TRY IT:
Please return every line in the entries below with the word "typed" in it.

STUDY MATERIAL Block Start

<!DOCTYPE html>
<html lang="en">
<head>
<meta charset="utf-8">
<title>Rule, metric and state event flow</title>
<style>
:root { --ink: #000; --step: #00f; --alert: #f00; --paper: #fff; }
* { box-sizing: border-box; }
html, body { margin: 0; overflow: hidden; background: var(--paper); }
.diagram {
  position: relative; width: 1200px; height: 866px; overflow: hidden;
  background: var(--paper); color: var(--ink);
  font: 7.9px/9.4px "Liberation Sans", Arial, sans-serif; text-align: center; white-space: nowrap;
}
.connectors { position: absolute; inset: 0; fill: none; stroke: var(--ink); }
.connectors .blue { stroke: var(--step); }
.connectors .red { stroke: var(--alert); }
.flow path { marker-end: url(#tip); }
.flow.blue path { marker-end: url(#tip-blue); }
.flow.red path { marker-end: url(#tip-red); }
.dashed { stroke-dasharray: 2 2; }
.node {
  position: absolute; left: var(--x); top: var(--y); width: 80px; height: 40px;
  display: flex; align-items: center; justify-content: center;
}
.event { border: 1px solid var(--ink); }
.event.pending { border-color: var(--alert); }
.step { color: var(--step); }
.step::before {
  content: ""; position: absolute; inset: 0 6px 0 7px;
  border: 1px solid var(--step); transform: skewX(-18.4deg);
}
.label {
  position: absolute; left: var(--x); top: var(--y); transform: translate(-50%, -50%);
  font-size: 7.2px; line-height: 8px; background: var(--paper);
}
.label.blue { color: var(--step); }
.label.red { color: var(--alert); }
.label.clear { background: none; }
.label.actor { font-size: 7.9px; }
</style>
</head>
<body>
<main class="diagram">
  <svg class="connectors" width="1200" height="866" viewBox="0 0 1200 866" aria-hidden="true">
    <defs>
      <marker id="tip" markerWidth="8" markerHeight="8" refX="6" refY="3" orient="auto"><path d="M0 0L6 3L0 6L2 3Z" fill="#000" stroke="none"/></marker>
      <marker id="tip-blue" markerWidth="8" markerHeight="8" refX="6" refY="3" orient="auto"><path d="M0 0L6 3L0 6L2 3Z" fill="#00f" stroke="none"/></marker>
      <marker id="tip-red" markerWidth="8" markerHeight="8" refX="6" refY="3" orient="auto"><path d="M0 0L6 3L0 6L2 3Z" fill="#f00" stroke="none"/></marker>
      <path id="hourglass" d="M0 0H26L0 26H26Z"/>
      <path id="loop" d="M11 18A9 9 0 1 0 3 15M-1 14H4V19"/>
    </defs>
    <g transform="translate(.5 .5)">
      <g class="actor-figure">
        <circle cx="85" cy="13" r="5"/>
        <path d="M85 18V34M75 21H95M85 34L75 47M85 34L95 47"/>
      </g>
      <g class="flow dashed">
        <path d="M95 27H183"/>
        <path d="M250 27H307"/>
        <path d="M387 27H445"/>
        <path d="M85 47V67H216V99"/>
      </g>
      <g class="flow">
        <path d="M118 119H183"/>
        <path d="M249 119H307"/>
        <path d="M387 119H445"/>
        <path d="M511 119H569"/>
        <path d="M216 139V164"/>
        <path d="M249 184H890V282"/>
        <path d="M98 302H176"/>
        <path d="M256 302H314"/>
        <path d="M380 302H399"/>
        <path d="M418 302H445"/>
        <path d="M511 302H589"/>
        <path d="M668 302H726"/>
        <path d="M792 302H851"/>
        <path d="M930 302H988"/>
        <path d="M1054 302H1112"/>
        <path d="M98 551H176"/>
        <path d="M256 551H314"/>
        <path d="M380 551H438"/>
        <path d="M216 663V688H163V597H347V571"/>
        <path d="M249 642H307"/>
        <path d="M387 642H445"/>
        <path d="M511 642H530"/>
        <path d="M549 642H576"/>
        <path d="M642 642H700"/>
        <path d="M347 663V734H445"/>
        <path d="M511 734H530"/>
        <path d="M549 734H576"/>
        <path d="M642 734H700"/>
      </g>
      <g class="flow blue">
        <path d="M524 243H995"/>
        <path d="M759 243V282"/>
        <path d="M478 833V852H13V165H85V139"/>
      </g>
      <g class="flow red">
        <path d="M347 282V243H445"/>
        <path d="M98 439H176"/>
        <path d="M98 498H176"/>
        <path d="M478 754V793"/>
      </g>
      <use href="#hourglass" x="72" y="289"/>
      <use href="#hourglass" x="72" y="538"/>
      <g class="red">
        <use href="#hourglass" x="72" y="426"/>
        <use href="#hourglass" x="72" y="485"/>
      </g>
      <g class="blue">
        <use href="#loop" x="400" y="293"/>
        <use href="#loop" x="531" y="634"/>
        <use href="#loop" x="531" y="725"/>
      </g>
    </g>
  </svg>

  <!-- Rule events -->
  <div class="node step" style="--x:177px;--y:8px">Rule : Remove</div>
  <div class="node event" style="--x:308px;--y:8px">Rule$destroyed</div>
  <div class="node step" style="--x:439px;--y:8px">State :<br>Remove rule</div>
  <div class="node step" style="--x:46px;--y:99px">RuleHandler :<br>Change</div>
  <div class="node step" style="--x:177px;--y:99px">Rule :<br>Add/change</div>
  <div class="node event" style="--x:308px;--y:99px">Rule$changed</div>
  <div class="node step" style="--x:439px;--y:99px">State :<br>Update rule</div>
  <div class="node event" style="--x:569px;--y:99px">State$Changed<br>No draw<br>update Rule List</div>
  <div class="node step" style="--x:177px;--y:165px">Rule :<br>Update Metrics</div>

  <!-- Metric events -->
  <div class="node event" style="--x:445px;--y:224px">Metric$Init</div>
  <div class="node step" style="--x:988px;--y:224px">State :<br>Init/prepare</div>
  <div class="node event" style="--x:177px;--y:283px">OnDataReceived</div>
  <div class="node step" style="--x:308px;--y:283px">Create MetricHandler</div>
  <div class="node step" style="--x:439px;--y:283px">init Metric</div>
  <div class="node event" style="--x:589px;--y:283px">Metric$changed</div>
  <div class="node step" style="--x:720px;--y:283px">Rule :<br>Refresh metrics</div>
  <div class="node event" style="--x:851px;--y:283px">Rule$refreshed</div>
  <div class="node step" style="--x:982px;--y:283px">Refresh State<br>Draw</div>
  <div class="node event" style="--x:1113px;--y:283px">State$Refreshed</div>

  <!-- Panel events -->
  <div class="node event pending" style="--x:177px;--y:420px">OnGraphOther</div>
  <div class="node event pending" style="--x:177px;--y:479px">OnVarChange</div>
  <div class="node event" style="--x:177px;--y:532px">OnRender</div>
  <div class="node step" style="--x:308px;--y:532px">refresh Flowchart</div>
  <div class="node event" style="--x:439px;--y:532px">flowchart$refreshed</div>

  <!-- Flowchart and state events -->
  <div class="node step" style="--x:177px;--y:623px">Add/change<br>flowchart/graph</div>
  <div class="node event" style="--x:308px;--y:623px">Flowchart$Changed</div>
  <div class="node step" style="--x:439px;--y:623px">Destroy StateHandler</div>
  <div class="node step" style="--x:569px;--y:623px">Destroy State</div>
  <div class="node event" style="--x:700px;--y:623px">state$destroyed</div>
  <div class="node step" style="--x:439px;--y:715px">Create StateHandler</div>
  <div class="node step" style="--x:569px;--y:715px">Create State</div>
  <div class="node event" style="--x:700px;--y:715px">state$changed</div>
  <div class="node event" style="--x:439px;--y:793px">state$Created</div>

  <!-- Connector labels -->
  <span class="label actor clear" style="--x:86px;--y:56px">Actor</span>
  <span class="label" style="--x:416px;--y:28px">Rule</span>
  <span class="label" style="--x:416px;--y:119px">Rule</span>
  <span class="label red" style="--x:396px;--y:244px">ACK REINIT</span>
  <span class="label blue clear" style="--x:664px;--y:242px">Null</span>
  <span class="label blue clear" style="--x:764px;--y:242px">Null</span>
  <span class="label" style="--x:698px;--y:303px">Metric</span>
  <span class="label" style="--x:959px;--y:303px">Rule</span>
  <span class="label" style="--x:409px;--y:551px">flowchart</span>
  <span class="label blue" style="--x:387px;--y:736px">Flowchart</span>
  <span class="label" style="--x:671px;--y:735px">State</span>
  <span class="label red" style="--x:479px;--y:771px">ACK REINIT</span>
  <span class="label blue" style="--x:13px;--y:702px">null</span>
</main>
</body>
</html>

STUDY MATERIAL Block End
STUDY MATERIAL Block Start

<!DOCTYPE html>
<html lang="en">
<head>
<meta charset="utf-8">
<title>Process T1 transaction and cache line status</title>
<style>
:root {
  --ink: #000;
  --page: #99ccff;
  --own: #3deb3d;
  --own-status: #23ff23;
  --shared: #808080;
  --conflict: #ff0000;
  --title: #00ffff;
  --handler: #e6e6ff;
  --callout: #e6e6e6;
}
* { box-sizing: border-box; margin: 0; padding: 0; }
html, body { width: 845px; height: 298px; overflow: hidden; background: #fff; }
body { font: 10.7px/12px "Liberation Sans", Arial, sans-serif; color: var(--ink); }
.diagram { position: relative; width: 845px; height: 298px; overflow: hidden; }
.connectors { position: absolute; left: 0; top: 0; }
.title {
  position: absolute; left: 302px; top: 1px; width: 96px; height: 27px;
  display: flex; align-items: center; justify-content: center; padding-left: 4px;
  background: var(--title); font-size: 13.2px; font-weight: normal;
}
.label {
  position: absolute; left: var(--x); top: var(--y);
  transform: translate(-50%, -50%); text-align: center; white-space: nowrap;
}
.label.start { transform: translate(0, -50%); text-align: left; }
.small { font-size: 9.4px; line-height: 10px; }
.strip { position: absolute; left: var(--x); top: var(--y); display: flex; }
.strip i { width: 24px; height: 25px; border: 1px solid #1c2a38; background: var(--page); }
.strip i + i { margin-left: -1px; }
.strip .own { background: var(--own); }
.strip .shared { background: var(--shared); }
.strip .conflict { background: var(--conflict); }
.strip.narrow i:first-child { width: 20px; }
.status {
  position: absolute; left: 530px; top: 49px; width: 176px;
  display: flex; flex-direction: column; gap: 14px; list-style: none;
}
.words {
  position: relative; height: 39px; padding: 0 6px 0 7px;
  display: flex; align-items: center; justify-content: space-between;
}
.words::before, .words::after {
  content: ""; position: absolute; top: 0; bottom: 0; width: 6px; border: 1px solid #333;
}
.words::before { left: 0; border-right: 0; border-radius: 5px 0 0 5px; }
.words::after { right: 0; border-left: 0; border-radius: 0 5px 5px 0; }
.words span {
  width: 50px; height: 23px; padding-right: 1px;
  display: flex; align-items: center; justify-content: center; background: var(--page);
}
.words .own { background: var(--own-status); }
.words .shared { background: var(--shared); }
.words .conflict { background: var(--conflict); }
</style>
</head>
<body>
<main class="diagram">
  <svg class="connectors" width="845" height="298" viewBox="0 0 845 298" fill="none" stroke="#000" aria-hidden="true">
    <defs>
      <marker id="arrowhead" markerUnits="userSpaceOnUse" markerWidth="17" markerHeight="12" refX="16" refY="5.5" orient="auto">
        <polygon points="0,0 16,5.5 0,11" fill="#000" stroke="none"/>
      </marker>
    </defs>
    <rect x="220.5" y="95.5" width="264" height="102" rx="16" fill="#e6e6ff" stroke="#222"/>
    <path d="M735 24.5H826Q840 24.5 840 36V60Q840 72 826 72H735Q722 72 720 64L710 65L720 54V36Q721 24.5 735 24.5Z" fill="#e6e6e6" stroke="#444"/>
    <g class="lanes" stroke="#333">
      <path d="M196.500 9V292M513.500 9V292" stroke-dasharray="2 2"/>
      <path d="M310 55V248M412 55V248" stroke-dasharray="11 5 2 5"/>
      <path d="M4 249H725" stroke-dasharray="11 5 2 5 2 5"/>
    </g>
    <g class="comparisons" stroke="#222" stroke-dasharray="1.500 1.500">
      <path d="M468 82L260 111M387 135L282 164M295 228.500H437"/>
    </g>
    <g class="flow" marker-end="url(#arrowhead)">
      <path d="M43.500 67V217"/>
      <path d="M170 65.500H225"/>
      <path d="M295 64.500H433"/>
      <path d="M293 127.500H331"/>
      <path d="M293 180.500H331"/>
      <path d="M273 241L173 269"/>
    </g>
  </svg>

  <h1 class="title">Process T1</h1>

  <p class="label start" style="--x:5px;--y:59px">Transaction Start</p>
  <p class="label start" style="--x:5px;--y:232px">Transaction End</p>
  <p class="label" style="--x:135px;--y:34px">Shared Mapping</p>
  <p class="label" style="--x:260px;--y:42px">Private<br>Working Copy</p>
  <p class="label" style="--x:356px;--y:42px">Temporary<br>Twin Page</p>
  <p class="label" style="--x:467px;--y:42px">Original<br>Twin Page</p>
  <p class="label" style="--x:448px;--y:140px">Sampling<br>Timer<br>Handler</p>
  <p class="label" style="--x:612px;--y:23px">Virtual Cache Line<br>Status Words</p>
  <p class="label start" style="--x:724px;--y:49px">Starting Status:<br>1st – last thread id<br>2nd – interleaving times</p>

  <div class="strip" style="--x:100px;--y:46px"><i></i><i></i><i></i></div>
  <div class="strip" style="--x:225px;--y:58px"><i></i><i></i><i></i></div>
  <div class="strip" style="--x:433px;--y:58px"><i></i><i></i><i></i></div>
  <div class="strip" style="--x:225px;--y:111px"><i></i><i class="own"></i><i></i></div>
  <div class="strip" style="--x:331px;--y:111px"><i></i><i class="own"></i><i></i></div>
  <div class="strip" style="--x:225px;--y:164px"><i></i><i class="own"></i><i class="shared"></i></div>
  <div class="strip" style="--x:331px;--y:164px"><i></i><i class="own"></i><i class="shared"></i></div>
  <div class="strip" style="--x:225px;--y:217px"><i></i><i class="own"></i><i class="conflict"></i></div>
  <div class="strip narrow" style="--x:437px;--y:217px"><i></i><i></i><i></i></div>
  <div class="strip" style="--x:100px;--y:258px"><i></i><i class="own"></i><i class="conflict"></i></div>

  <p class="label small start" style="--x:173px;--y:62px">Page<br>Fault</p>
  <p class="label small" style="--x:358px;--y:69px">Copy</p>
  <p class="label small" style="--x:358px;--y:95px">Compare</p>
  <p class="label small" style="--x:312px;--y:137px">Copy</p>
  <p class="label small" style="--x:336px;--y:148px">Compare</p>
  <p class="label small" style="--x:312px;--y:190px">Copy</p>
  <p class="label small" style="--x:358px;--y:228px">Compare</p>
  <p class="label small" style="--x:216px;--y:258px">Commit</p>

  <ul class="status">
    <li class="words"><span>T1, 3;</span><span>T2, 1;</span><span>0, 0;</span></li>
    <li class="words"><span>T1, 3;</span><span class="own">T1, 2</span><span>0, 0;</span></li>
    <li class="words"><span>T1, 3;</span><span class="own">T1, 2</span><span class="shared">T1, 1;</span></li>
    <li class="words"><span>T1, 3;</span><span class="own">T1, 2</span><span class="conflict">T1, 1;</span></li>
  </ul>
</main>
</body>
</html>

STUDY MATERIAL Block End
STUDY MATERIAL Block Start

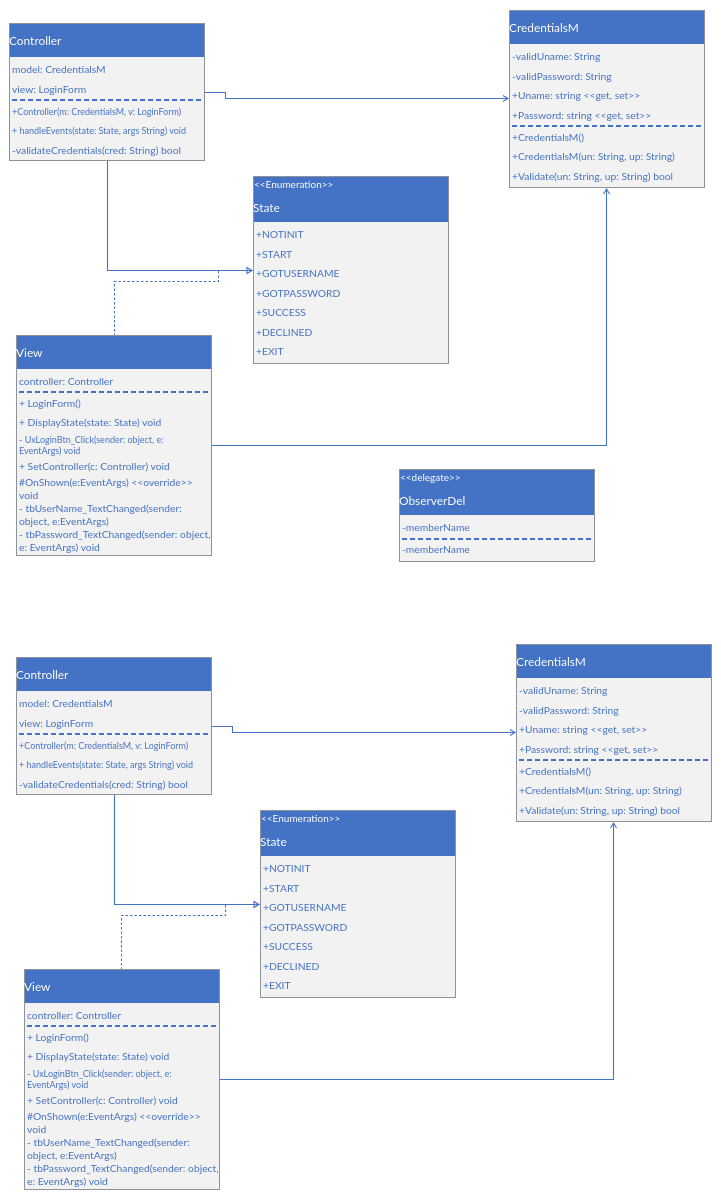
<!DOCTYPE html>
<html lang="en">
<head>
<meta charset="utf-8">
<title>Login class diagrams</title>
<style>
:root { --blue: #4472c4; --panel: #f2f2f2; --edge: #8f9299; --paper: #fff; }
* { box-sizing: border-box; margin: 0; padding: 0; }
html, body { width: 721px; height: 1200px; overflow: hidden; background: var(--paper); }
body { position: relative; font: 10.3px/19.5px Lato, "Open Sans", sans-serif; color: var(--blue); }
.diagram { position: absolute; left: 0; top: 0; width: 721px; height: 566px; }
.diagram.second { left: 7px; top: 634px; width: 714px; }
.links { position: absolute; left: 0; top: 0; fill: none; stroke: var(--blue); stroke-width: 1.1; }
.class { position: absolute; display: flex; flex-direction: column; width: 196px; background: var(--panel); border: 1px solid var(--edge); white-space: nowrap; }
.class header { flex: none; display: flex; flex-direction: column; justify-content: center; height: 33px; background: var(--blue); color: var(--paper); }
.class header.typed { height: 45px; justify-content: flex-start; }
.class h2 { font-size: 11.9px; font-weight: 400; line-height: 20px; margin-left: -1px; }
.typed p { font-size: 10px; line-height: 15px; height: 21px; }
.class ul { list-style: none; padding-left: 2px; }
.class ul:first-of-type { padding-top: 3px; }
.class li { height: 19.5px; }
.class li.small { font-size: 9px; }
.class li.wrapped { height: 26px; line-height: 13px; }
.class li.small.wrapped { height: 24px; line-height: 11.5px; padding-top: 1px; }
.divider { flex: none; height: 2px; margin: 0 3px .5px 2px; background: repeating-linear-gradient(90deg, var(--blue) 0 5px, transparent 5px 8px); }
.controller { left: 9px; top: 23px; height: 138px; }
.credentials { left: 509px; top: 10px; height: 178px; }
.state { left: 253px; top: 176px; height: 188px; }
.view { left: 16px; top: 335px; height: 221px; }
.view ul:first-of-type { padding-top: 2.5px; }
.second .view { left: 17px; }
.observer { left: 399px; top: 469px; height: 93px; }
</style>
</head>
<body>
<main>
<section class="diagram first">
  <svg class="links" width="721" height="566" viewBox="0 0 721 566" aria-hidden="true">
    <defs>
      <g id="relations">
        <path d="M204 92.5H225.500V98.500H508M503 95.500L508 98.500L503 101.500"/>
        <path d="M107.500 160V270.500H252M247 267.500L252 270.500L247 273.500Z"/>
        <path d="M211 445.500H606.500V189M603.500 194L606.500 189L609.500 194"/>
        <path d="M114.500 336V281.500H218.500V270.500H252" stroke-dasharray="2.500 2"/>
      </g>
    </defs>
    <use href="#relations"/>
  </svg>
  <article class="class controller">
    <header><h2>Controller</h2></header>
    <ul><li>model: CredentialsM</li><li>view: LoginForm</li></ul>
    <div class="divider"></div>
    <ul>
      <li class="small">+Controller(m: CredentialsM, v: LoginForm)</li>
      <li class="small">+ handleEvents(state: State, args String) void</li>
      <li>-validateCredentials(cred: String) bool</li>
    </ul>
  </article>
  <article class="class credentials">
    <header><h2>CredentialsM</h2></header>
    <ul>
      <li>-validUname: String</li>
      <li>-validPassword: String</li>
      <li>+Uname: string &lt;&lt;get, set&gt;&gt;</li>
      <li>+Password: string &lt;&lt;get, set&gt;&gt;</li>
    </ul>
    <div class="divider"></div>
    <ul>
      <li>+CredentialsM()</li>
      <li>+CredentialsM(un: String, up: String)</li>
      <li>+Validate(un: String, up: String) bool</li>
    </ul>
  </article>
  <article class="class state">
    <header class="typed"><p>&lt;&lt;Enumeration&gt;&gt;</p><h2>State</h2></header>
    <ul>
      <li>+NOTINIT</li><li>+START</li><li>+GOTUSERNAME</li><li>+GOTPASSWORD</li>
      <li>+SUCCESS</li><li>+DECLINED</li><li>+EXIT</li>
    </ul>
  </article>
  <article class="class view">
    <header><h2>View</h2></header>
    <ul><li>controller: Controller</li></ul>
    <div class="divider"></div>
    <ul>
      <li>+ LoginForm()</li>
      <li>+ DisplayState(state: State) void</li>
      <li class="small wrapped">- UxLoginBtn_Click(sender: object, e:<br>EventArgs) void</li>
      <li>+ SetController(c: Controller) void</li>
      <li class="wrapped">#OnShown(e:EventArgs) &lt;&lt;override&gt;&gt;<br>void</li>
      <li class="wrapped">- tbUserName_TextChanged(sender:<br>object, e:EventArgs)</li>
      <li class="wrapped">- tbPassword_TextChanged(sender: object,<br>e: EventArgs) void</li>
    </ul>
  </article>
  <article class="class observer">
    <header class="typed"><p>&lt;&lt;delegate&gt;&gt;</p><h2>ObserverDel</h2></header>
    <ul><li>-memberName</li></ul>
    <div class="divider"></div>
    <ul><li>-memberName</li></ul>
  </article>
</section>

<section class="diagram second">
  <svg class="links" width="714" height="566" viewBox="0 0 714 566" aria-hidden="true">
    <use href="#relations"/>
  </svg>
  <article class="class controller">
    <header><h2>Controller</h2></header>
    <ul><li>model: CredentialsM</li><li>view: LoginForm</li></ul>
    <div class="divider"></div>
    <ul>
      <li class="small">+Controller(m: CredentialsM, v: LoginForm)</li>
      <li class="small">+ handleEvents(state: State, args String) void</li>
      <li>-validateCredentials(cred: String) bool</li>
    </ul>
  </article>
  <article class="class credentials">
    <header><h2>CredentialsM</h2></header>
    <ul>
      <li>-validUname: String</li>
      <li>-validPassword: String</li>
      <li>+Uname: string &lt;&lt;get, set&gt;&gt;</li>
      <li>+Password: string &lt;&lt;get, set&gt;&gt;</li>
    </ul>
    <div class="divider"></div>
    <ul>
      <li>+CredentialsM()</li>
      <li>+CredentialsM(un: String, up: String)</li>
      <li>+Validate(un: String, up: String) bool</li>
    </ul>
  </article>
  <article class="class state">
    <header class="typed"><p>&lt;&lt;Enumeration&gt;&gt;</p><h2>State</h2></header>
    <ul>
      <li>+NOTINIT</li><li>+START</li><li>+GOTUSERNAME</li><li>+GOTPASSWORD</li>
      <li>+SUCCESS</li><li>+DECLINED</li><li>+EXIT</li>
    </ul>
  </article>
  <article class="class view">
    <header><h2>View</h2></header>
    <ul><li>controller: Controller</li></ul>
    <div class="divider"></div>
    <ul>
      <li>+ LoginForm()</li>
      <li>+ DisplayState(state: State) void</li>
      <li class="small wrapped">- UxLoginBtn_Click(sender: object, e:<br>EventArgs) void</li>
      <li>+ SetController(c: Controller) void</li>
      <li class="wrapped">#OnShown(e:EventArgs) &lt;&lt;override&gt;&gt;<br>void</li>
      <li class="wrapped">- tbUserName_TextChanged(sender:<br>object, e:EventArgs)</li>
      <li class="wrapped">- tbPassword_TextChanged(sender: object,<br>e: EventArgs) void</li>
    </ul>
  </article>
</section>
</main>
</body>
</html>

STUDY MATERIAL Block End

OUTPUT:
.class header.typed { height: 45px; justify-content: flex-start; }
.typed p { font-size: 10px; line-height: 15px; height: 21px; }
    <header class="typed"><p>&lt;&lt;Enumeration&gt;&gt;</p><h2>State</h2></header>
    <header class="typed"><p>&lt;&lt;delegate&gt;&gt;</p><h2>ObserverDel</h2></header>
    <header class="typed"><p>&lt;&lt;Enumeration&gt;&gt;</p><h2>State</h2></header>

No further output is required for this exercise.